Church Policy of Byzantium from the End of Iconoclasm to the Death of Emperor Basil I

Author(s): Predrag Komatina
Subject(s): History, Political history, Social history, Theology and Religion, History of Religion
Published by: Vizantološki institut SANU
Summary/Abstract: The Iconoclast era of Byzantine history ended with the death of Emperor Theophilus on January 20th, 842. His wife Theodora, who took power in the name of their young son Michael III, devoted to Orthodoxy even during Theophilus’ life- -time, immediately began preparing the ground for the restoration of the veneration of icons. With this aim, she first held counsel with her associates in the state leadership – the Logothete Theoctistus, Sergius Nicetiates and her brothers Bardas and Petronas. At that meeting of the state leadership, the decision was made to renew the cult of icons, and the Empress released from imprisonment and persecution all monks, priests, bishops and lay people who had been persecuted for their veneration of icons. Next she convened the Council in Constantinople where the icon veneration would again be declared the official dogma of the church. The Council was held in early March 843. Participants included representatives of state authorities, priest and monks from the Constantinopolitan and provincial monasteries. The monks of the Capital were led by Hilarion of the Dalmatou, and a major figure among provincial monks was Simeon Stylite the Younger. The spiritual patron of them all was the famous ascetic Joannicius. Only the Studites represented a particular fraction. At the Council a valid Definition of faith was read and proclaimed, that is, the Horos of the Seventh Ecumenical Council of Nicaea 787, which had restored the veneration of icons after the first iconoclast period. The Council of 843 merely recalled the decisions of the Iconoclast Council of 815, and restored the decisions of the Council of 787. At the same Council the iconoclast Patriarch of Constantinople John VII the Grammarian was ousted, and the monk Methodius, a candidate of the provincial monks who also was in the Empress’s favor was chosen for the patriarchal throne. After his election, the people gathered spontaneously in front of St. Sophia and, led by the monks, conducted a procession that carried the icon of the Virgin and the Christ Child to the Bronze gates. This was a symbolic act, since the absence of Icon of Christ from the Gate had symbolized the supremacy of iconoclasm. This spontaneous procession was the forerunner of the later Procession of Orthodoxy. That day, which was the Sunday of the first week of Lent and which fell that year on March 11th, became known as the Sunday of Orthodoxy.

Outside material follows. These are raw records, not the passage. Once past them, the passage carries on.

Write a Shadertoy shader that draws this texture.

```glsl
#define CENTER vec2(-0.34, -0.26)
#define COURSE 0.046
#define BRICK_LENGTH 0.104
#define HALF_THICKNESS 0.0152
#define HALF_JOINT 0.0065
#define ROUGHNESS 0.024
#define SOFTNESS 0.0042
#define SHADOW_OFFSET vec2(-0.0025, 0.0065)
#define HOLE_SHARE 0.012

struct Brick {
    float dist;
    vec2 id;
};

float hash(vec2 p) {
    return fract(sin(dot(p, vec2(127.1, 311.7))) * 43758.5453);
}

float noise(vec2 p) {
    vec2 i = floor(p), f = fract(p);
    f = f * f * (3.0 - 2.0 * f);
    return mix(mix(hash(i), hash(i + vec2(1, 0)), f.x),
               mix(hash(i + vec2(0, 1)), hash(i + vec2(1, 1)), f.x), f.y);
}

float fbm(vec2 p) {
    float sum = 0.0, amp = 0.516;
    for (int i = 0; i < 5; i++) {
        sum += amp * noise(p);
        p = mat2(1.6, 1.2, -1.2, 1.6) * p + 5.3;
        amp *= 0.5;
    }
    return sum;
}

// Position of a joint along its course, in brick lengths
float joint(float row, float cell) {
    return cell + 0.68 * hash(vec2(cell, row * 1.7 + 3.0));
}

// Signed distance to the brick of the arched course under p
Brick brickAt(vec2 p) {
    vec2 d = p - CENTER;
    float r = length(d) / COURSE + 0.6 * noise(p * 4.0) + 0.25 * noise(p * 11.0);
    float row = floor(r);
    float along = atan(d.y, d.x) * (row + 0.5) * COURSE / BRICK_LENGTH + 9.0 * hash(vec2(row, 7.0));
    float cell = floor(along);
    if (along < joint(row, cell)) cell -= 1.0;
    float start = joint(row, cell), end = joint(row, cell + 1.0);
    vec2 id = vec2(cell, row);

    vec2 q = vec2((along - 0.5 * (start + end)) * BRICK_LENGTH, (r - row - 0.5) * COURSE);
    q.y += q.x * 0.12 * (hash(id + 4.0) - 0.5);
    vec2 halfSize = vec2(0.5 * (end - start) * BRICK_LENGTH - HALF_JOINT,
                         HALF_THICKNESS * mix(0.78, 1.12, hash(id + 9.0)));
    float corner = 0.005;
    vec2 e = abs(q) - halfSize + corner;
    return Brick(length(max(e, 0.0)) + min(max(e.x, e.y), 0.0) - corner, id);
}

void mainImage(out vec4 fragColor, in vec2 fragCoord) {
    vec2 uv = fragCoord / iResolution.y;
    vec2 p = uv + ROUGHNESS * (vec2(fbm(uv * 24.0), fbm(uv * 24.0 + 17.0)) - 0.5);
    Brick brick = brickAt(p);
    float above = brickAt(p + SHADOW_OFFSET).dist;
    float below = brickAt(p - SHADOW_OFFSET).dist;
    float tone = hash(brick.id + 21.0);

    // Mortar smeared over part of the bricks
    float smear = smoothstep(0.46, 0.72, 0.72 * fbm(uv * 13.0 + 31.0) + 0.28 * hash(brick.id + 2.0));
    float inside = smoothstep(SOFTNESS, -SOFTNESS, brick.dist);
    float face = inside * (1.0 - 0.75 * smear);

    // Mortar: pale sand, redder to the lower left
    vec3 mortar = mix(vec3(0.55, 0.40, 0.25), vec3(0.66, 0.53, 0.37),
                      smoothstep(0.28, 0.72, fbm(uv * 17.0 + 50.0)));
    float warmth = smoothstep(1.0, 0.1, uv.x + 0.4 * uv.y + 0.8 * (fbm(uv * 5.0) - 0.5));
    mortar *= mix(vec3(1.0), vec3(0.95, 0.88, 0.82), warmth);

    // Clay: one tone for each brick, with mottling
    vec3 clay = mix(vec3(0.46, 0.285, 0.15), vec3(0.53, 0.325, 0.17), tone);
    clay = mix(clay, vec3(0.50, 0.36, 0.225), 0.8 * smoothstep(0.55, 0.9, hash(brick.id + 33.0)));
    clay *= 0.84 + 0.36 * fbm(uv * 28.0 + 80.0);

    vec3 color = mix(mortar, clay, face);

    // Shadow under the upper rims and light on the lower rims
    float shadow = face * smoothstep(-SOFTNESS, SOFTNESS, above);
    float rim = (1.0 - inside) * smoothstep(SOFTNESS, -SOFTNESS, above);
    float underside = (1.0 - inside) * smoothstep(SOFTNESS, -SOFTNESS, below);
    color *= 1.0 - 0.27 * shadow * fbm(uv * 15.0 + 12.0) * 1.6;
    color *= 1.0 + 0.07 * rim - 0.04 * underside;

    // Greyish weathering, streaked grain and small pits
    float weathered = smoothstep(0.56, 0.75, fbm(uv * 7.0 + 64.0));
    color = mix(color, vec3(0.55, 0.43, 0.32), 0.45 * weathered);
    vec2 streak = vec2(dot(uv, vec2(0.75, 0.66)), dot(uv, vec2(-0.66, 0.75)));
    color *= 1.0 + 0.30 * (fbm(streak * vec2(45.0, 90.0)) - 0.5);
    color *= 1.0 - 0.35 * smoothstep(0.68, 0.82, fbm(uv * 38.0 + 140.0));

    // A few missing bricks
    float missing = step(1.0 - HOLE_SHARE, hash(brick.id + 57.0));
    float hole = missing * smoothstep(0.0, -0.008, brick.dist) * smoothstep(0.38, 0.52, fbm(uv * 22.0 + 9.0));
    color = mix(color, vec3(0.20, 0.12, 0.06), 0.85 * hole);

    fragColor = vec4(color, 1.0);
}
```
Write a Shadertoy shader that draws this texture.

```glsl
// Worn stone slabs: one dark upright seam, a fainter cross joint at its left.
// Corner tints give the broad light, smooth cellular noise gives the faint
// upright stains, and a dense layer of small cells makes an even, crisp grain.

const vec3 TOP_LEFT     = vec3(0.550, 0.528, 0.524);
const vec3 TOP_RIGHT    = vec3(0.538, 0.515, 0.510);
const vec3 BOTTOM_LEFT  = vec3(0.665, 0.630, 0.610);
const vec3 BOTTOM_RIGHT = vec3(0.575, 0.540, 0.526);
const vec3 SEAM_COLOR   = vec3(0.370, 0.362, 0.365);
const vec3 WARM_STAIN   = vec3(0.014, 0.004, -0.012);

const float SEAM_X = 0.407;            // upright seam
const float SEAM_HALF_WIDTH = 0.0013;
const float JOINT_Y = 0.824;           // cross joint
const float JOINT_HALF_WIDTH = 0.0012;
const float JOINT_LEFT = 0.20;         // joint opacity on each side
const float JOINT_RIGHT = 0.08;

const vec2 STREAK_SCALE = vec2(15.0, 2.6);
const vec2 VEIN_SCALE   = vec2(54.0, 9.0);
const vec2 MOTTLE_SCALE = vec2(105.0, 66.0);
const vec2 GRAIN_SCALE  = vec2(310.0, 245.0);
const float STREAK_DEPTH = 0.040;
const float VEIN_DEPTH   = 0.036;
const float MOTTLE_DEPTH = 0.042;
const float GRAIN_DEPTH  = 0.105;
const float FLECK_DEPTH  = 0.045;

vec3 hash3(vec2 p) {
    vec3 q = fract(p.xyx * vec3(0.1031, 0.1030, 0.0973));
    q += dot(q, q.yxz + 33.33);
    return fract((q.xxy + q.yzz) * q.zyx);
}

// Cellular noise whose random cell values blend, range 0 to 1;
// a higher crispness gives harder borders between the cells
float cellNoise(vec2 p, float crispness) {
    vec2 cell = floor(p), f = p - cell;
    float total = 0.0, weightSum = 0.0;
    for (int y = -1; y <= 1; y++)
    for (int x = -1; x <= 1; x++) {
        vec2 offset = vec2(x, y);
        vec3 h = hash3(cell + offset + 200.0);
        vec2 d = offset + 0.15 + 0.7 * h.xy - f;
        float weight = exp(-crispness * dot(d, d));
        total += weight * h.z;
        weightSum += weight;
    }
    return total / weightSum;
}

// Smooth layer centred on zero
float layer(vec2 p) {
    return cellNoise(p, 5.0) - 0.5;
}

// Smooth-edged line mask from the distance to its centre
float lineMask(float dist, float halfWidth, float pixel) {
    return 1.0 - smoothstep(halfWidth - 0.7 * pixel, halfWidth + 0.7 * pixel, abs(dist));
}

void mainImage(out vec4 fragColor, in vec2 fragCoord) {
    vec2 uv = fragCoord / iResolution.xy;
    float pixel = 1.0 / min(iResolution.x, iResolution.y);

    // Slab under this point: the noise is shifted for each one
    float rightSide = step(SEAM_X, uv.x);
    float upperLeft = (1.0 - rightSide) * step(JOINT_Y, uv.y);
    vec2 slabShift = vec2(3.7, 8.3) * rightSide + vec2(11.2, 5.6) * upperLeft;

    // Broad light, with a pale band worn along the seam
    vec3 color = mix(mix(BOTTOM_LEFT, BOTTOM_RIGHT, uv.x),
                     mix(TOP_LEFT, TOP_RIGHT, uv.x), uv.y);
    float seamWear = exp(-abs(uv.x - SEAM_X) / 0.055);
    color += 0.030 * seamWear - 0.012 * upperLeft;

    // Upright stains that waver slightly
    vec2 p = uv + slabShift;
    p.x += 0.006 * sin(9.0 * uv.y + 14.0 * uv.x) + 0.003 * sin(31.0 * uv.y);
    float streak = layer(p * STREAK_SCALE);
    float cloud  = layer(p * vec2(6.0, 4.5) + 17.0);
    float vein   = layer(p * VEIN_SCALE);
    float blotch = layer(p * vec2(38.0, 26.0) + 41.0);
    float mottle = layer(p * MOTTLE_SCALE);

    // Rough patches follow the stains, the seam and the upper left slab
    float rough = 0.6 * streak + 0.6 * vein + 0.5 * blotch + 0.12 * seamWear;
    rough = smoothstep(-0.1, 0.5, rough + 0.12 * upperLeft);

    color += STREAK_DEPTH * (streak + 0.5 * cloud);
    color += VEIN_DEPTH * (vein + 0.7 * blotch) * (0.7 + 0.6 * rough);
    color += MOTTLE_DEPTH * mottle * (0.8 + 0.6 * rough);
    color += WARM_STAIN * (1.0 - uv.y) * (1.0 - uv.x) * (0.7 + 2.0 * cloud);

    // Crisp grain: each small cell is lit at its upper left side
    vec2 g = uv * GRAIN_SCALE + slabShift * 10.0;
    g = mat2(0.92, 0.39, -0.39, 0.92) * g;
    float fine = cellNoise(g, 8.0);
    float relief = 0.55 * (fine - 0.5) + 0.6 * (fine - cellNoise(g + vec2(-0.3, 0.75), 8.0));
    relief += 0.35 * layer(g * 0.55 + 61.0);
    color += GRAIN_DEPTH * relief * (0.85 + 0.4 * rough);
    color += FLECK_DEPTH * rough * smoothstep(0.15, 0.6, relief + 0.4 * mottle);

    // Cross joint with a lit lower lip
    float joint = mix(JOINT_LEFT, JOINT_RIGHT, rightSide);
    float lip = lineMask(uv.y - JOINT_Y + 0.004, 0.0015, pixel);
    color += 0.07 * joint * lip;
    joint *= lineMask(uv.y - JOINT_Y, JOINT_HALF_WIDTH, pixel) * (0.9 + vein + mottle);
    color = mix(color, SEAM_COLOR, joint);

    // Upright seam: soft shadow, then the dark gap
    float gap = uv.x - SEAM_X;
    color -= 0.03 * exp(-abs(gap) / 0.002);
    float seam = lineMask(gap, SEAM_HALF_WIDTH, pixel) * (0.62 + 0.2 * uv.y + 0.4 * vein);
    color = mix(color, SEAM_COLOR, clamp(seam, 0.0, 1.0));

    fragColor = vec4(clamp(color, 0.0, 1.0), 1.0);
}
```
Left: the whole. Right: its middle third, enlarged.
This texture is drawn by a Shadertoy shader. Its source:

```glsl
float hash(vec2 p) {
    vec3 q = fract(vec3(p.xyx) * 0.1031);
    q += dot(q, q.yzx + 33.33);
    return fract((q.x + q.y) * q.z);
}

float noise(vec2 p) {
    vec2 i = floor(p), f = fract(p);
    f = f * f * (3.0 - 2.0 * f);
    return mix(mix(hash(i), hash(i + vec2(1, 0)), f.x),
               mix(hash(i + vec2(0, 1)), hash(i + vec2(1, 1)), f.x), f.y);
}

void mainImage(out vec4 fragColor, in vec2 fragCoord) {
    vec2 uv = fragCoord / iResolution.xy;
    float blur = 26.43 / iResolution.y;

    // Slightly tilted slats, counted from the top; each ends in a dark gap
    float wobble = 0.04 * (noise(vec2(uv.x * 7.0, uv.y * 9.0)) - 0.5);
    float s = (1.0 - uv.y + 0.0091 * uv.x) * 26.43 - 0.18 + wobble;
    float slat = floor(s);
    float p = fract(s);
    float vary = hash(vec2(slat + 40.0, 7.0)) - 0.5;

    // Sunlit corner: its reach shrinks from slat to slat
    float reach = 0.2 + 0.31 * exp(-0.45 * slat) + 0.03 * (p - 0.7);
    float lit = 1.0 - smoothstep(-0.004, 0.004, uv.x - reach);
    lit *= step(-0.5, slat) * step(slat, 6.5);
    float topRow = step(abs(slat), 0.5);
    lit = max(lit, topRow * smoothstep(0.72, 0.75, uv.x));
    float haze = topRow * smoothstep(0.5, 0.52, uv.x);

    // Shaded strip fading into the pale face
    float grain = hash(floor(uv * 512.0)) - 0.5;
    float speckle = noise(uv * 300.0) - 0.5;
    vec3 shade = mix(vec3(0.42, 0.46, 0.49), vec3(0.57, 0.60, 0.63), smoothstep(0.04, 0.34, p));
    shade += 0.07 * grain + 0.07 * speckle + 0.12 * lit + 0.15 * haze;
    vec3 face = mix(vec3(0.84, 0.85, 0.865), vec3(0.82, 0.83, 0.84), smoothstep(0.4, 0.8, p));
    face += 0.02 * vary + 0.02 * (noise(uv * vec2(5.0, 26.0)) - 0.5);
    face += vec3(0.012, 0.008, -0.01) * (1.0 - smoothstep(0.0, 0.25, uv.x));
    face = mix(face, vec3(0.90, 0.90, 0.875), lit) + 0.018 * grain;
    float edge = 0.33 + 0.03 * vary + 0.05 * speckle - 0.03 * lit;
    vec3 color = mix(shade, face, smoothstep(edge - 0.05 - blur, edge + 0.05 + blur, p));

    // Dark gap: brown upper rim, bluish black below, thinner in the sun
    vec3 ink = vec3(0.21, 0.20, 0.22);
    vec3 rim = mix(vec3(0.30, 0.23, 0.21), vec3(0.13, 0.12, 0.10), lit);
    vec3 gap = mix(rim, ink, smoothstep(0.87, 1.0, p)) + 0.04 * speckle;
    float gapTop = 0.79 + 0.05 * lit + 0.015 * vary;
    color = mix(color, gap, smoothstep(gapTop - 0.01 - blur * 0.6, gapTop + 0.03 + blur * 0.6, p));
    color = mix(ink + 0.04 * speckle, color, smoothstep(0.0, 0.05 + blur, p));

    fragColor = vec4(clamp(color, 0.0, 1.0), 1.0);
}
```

  • Print-ISBN-13: 978-86-83883-18-9
  • Page Count: 382
  • Publication Year: 2014
  • Language: Serbian